MM If you could change one thing about opensim what would that be?
LL The top item on my wish list is a social media platform just for opensim, done well enough that most would buy into it. But of course, there are other items on my list as well, such as a unified Hypergrid search, and groups that weren’t dependent on individual grids. We can dream, can’t we?
MM What would you like to share that I perhaps forgot to ask?
LL In addition to my work in Opensim, I am also a science fantasy writer, The book I’m working on is called Eos Renascent, set in the far future of a fork of humanity on a far-flung world that is slowly dying. The inhabitants of that world, faced with extinction and the failure of their technology, must somehow advance to a new state of being, or perish with their world. But they are a fractured people, divided into iron age states at war with one another. If only there were someone with the vision to see the way out. Enter Maeia, an oracle-assassin in a secret sisterhood, whose world is suddenly thrown into the middle of a maelstrom when her touch revives a 3000-year-old mummy from a forgotten age. You can read the first fourteen chapters for free on Wattpad.
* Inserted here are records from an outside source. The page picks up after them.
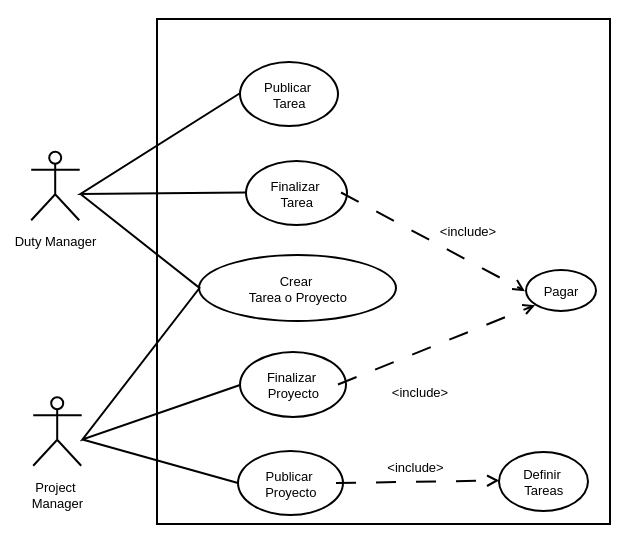
<!DOCTYPE html>
<html lang="es">
<head>
<meta charset="utf-8">
<title>Diagrama de casos de uso</title>
<style>
  :root {
    --ink: #000;
    --paper: #fff;
    --stroke: 2px;
  }
  * { box-sizing: border-box; }
  body { margin: 0; background: var(--paper); }
  .diagram {
    position: relative;
    width: 624px;
    height: 544px;
    overflow: hidden;
    background: var(--paper);
    color: var(--ink);
    font: 13px/16px "Liberation Sans", Arial, sans-serif;
    text-align: center;
  }
  .system {
    position: absolute;
    left: 156px;
    top: 18px;
    width: 455px;
    height: 507px;
    border: var(--stroke) solid var(--ink);
  }
  .connectors {
    position: absolute;
    inset: 0;
    fill: none;
    stroke: var(--ink);
    stroke-width: 2;
  }
  .include-lines { stroke-dasharray: 20 20; }
  .use-case {
    position: absolute;
    left: var(--x);
    top: var(--y);
    width: var(--w);
    height: var(--h);
    display: flex;
    align-items: center;
    justify-content: center;
    padding: 3px 3px 0 0;
    border: var(--stroke) solid var(--ink);
    border-radius: 50%;
    white-space: nowrap;
  }
  .use-case.single { padding-right: 0; }
  .label {
    position: absolute;
    left: var(--x);
    top: var(--y);
    transform: translateX(-50%);
    white-space: nowrap;
  }
</style>
</head>
<body>
<main class="diagram">
  <div class="system"></div>

  <svg class="connectors" width="624" height="544" viewBox="0 0 624 544" aria-hidden="true">
    <defs>
      <g id="actor">
        <circle cx="24" cy="6" r="6"/>
        <path d="M24 12V42.5M0 18H48.5M0 68.5L24 42.5L48 68.5"/>
      </g>
    </defs>
    <use href="#actor" x="31.2" y="151.7"/>
    <use href="#actor" x="33.2" y="397.3"/>

    <g class="association-lines">
      <path d="M239.5 93.5L80.500 194L246 192.500M80.500 194L199.500 288L82.500 439.500L240 385M82.500 439.500L238 483"/>
    </g>
    <g class="include-lines">
      <line x1="341" y1="192.500" x2="523" y2="290"/>
      <line x1="338" y1="384.500" x2="533" y2="306"/>
      <line x1="336" y1="483" x2="497" y2="480.500"/>
    </g>
    <g class="include-arrows">
      <path d="M512 289L523 290L517 280"/>
      <path d="M522 305L533 306L526 314"/>
      <path d="M487 475.500L497 480.500L487 486"/>
    </g>
  </svg>

  <div class="label" style="--x:55.5px;--y:234px">Duty Manager</div>
  <div class="label" style="--x:55.5px;--y:480px">Project<br>&nbsp;Manager</div>

  <div class="use-case" style="--x:239px;--y:61px;--w:100px;--h:66px"><span>Publicar<br>&nbsp;Tarea</span></div>
  <div class="use-case" style="--x:245px;--y:160px;--w:103px;--h:66px"><span>Finalizar<br>&nbsp;Tarea</span></div>
  <div class="use-case" style="--x:198px;--y:254px;--w:199px;--h:68px"><span>Crear<br>&nbsp;Tarea o Proyecto</span></div>
  <div class="use-case" style="--x:239px;--y:351px;--w:108px;--h:67px"><span>Finalizar<br>&nbsp;Proyecto</span></div>
  <div class="use-case" style="--x:237px;--y:450px;--w:107px;--h:66px"><span>Publicar<br>&nbsp;Proyecto</span></div>
  <div class="use-case single" style="--x:525px;--y:269px;--w:72px;--h:43px"><span>Pagar</span></div>
  <div class="use-case" style="--x:498px;--y:451px;--w:91px;--h:61px"><span>Definir<br>&nbsp;Tareas</span></div>

  <div class="label" style="--x:468px;--y:224px">&lt;include&gt;</div>
  <div class="label" style="--x:420px;--y:385px">&lt;include&gt;</div>
  <div class="label" style="--x:415.5px;--y:460px">&lt;include&gt;</div>
</main>
</body>
</html>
You can find my Opensim store here:
You can HyperGrid directly to the main Opensim store by placing the following address in your world map:
main.mobiusgrid.us:80:Lunaria Gloebit Emporium
You can me on the Kitely Market here:
Read my book on Wattpad:
Thank you, Luna, for taking the time to share with us about your work. As you can see artists like Luna Lunaria add phenomenal details to opensim. Let’s all show our support!
Mari entered OpenSim in 2015 as a resident of a grid in Canada, called to manage their magazine as an Editor, thereby meeting her future partner Reyn Softly.
Fred Beckhusen's DreamGrid